Chapter 11: Voting, Campaigns,
and Elections
Chapter 10: Public Opinion
Housekeeping
Ways of thinking about "publics":
"crowds" (assumes that folks are not rational)
"masses" (mere aggregations of citizens)
"publics" (rational actors who organize to communicate with government)

Chapter 12: Political Parties
Chapter 13: Interest Groups
Chapter 14: The News Media
Part 3
The Public's Influence
on National Policy

Overview
Public opinion (PO):
What is it?
Where does it come from?
How do we measure it?
What is it about (i.e., what is the "stuff" or "content" of PO)?
What is Public Opinion (PO)?
Where Does
PO Come From?
How Do You Measure It?
The "Stuff" of P.O.
What do we mean by “opinion”?
The expression of an
evaluation
(or attitude)

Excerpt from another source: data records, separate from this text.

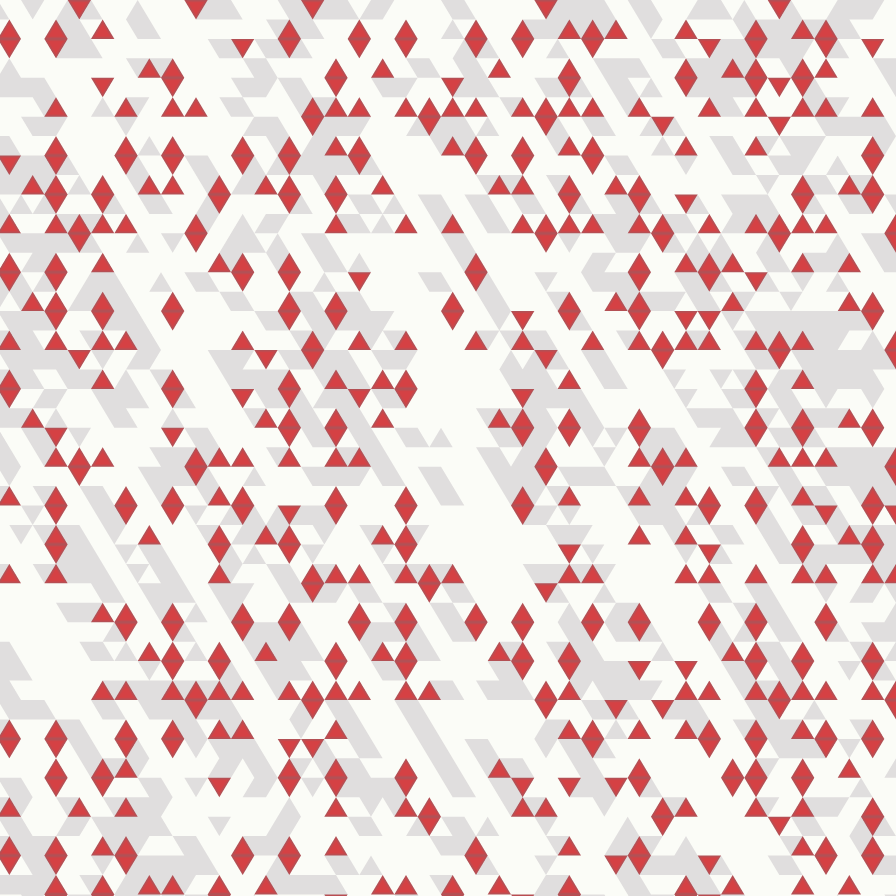
Reproduce this pattern procedurally as a WebGL 1 fragment shader.

```glsl
precision highp float;

uniform vec2 u_resolution;

const vec3 PAPER = vec3(0.985, 0.988, 0.968);
const vec3 GRAY = vec3(0.878, 0.870, 0.870);
const vec3 RED = vec3(0.835, 0.255, 0.265);
const vec3 RED_RIM = vec3(0.69, 0.32, 0.34);

const vec2 GRID = vec2(38.4, 46.08);  // triangles across, rows down
const float GRID_SHIFT = 0.9;         // horizontal offset in triangles
const float BAND_SHARE = 0.2;         // share of clear diagonal bands
const float BAND_LENGTH = 9.0;        // band length in rows
const float BLOCK_SHARE = 0.45;       // share of gray parallelograms
const float BLOCK_NOISE = 0.15;       // chance that one triangle differs
const float DIAMOND_TOP = 0.75;       // upper halves at diamond sites
const vec2 DIAMOND_BOTTOM = vec2(0.08, 0.85);
const float LONE_SHARE = 0.68;        // red triangles at single sites
const float STRAY_SHARE = 0.03;       // red triangles anywhere else
const float RIM_WIDTH = 0.16;         // as a share of triangle height
const int SAMPLES = 4;                // per axis

float hash(vec2 p, float salt) {
  vec3 q = fract(vec3(p.xyx + salt * 7.31) * vec3(0.1031, 0.1030, 0.0973));
  q += dot(q, q.yzx + 33.33);
  return fract((q.x + q.y) * q.z);
}

float same(float a, float b) {
  return 1.0 - step(0.5, abs(a - b));
}

// Sites repeat every five columns and three lines:
// x marks a diamond site, y a single triangle.
vec2 siteKind(float column, float line) {
  float c = mod(column, 5.0);
  float l = mod(line - 1.0, 3.0);
  if (l < 0.5) return vec2(same(c, 0.0) + same(c, 2.0), same(c, 4.0));
  if (l < 1.5) return vec2(same(c, 2.0) + same(c, 4.0), same(c, 1.0));
  return vec2(same(c, 3.0), same(c, 0.0) + same(c, 2.0) + same(c, 4.0));
}

bool isRed(float strip, float row, bool pointsUp) {
  // Up triangles sit above each base line, down triangles below it.
  bool oddRow = mod(row, 2.0) > 0.5;
  if (pointsUp != oddRow) return false;

  float line = floor((row + 1.0) * 0.5);
  float column = strip + line + 1.0;
  vec2 kind = siteKind(column, line);
  float chance = hash(vec2(column, line), 1.0);

  if (kind.x > 0.5) {
    return pointsUp ? chance < DIAMOND_TOP
                    : chance > DIAMOND_BOTTOM.x && chance < DIAMOND_BOTTOM.y;
  }
  if (kind.y > 0.5 && pointsUp) return chance < LONE_SHARE;
  return hash(vec2(column, row), 2.0) < STRAY_SHARE;
}

vec3 triangleColor(vec2 p) {
  // Skewed cells along the falling diagonal, each cut into two triangles.
  float v = (1.0 - p.y) * GRID.y;
  vec2 skewed = vec2(p.x * GRID.x - GRID_SHIFT - v * 0.5, v);
  vec2 cell = floor(skewed);
  vec2 f = skewed - cell;
  bool pointsUp = f.x + f.y > 1.0;

  // Clear bands run down the strips, each with its own starting row.
  float start = hash(vec2(cell.x, 0.0), 3.0) * BAND_LENGTH;
  float segment = floor((cell.y + start) / BAND_LENGTH);
  if (hash(vec2(cell.x, segment), 4.0) < BAND_SHARE) return PAPER;

  if (isRed(cell.x, cell.y, pointsUp)) {
    vec2 side = pointsUp ? 1.0 - f : f;
    float edge = min(min(side.x, side.y), 1.0 - side.x - side.y);
    return mix(RED_RIM, RED, smoothstep(0.0, RIM_WIDTH, edge));
  }

  // Gray parallelograms, broken up by single triangles.
  float block = step(hash(cell, 5.0), BLOCK_SHARE);
  float grayChance = mix(BLOCK_NOISE, 1.0 - BLOCK_NOISE, block);
  return hash(cell, pointsUp ? 6.0 : 7.0) < grayChance ? GRAY : PAPER;
}

void main() {
  // Average a grid of samples for smooth edges.
  vec3 sum = vec3(0.0);
  for (int y = 0; y < SAMPLES; y++) {
    for (int x = 0; x < SAMPLES; x++) {
      vec2 offset = (vec2(float(x), float(y)) + 0.5) / float(SAMPLES) - 0.5;
      sum += triangleColor((gl_FragCoord.xy + offset) / u_resolution);
    }
  }
  gl_FragColor = vec4(sum / float(SAMPLES * SAMPLES), 1.0);
}
```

What do we mean by “public”?
Concerning
collective
matters or issues
Usually, public = political
Public Opinion = “those opinions held by private persons which governments find it prudent to heed.” --V.O. Key (1961)
Underlying attitudes
Political ideologies
Political Partisanship
Experience(s)/Socialization
The "information" environment
Polling artifacts
Attitudes = evaluations of things
e.g., I like this candidate, so I support his politics

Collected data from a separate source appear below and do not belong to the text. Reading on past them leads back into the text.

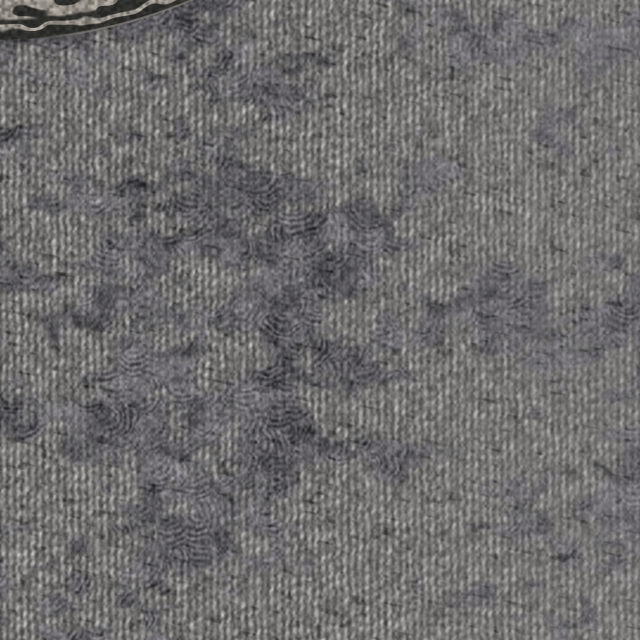
Write a WebGL 2 fragment shader that draws this texture.

```glsl
#version 300 es
precision highp float;

#define RIBS 88.0
#define STITCHES 62.0
#define FANS 27.0
#define FAN_LINES 25.0
#define PATCH_LEVEL 0.51
#define GRAIN 0.32
#define WOOL_TINT vec3(1.008, 1.0, 0.982)
#define SLATE_TINT vec3(1.0, 0.985, 1.03)
#define RUG_DARK vec3(0.18, 0.18, 0.17)
#define RUG_CREAM vec3(0.58, 0.56, 0.53)

uniform vec2 u_resolution;
out vec4 fragColor;

const float TAU = 6.28318;

float hash(vec2 p) {
    return fract(sin(dot(p, vec2(127.1, 311.7))) * 43758.5453);
}

float noise(vec2 p) {
    vec2 i = floor(p), f = fract(p);
    f = f * f * (3.0 - 2.0 * f);
    return mix(mix(hash(i), hash(i + vec2(1, 0)), f.x),
               mix(hash(i + vec2(0, 1)), hash(i + vec2(1, 1)), f.x), f.y);
}

// Ragged worn areas: broad shapes broken up by tufts
float patchMask(vec2 uv) {
    float n = 0.24 * noise(uv * vec2(5.0, 6.5) + 3.7)
            + 0.33 * noise(uv * vec2(9.0, 14.0) + 17.0)
            + 0.27 * noise(uv * vec2(25.0, 34.0) + 41.0)
            + 0.16 * noise(uv * vec2(60.0, 80.0) + 77.0);
    n += 0.10 * (0.5 - uv.x) + 0.05 * (uv.y - 0.5);
    return smoothstep(PATCH_LEVEL - 0.06, PATCH_LEVEL + 0.10, n);
}

// Straight vertical ribs made of short stitches of uneven brightness
float knit(vec2 uv) {
    float x = uv.x * RIBS + 0.35 * (noise(uv * vec2(40.0, 55.0)) - 0.5);
    float column = floor(x);
    float y = uv.y * STITCHES + hash(vec2(column, 5.0)) * 7.0;
    float stitch = 0.5 - 0.5 * cos(TAU * y);
    float rib = 0.5 - 0.5 * cos(TAU * (x + 0.06 * sin(TAU * y)));
    float strength = 0.45 + 0.9 * noise(vec2(column * 3.0, y * 0.9));
    return rib * strength * (0.55 + 0.45 * stitch);
}

// Overlapping fans of curved fibres, blended between neighbouring tufts
float fans(vec2 uv) {
    vec2 p = uv * FANS + 0.18 * vec2(noise(uv * 60.0), noise(uv * 60.0 + 9.0));
    vec2 cell = floor(p);
    float total = 0.0, weight = 0.0001;
    for (int j = -1; j <= 1; j++) {
        for (int i = -1; i <= 1; i++) {
            vec2 id = cell + vec2(i, j);
            vec2 d = p - id - vec2(hash(id), hash(id + 31.0));
            float w = exp(-9.0 * dot(d, d));
            float turn = -0.9 + 2.0 * (hash(id + 67.0) - 0.5);
            float r = length(d + 0.8 * vec2(cos(turn), sin(turn)));
            float shade = 1.1 * (hash(id + 11.0) - 0.5) + 0.35 * d.y;
            total += w * (0.55 * sin(r * FAN_LINES) * hash(id + 5.0) + shade);
            weight += w;
        }
    }
    return total / weight;
}

// Woven corner piece with wavy cream bands
vec3 rug(vec2 uv, float depth) {
    float wave = 0.013 * (noise(uv * vec2(38.0, 50.0)) - 0.5);
    float band = abs(depth - 0.017 + wave);
    float cream = 1.0 - smoothstep(0.002, 0.005, band);
    float blot = noise(uv * vec2(30.0, 55.0) + 9.0);
    cream = max(cream, smoothstep(0.5, 0.6, blot) * smoothstep(0.028, 0.034, depth));
    return mix(RUG_DARK, RUG_CREAM, cream) * (0.7 + 0.6 * noise(uv * 200.0));
}

void main() {
    vec2 uv = gl_FragCoord.xy / u_resolution;
    float soft = smoothstep(0.4, 1.0, uv.x);
    float worn = patchMask(uv);

    // Fibre grain: fine specks and strands slanted both ways
    vec2 rise = vec2(uv.x + 0.7 * uv.y, uv.y - 0.7 * uv.x);
    vec2 fall = vec2(uv.x - 0.7 * uv.y, uv.y + 0.7 * uv.x);
    float grain = 0.5 * noise(uv * vec2(270.0, 210.0))
                + 0.25 * noise(rise * vec2(75.0, 170.0) + 23.0)
                + 0.25 * noise(fall * vec2(75.0, 170.0) + 61.0) - 0.5;

    // Lit wool and darker slate pile
    float ribs = knit(uv);
    float wool = mix(0.375, 0.41, soft) + mix(0.25, 0.18, soft) * ribs;
    float slate = mix(0.37, 0.41, soft) + mix(0.16, 0.12, soft) * fans(uv);
    slate += 0.06 * (ribs - 0.35);
    float tone = mix(wool, slate, worn * mix(0.92, 0.78, soft));
    tone += GRAIN * mix(1.0, 0.75, soft) * grain;

    // Small dark nicks across the ribs
    float nick = noise(uv * vec2(58.0, 120.0) + vec2(0.0, 25.0 * uv.x));
    tone -= 0.11 * smoothstep(0.72, 0.98, nick);
    vec3 color = tone * mix(WOOL_TINT, SLATE_TINT, worn);

    // Corner piece with a thin pale rim
    float depth = uv.y - 0.938 - 0.69 * uv.x * uv.x;
    float pixel = 1.0 / u_resolution.y;
    color *= 1.0 - 0.2 * exp(-abs(depth) * 160.0);
    color = mix(color, rug(uv, depth), smoothstep(-pixel, pixel, depth));
    float rim = 1.0 - smoothstep(0.0005, 0.0005 + 1.5 * pixel, abs(depth));
    color = mix(color, RUG_CREAM, 0.6 * rim * smoothstep(0.03, 0.15, uv.x));

    fragColor = vec4(color, 1.0);
}
```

Attitudes = loosely structured or internally consistent
Why we care about PO
PO influences civic action
attitude formation/change (individual effect)
policy mood political climate (aggregate effect)

What influences PO?
Personal experience
witnessing things for yourself

Socialization
collective experience
PO = influenced by (and influences)
social & political forces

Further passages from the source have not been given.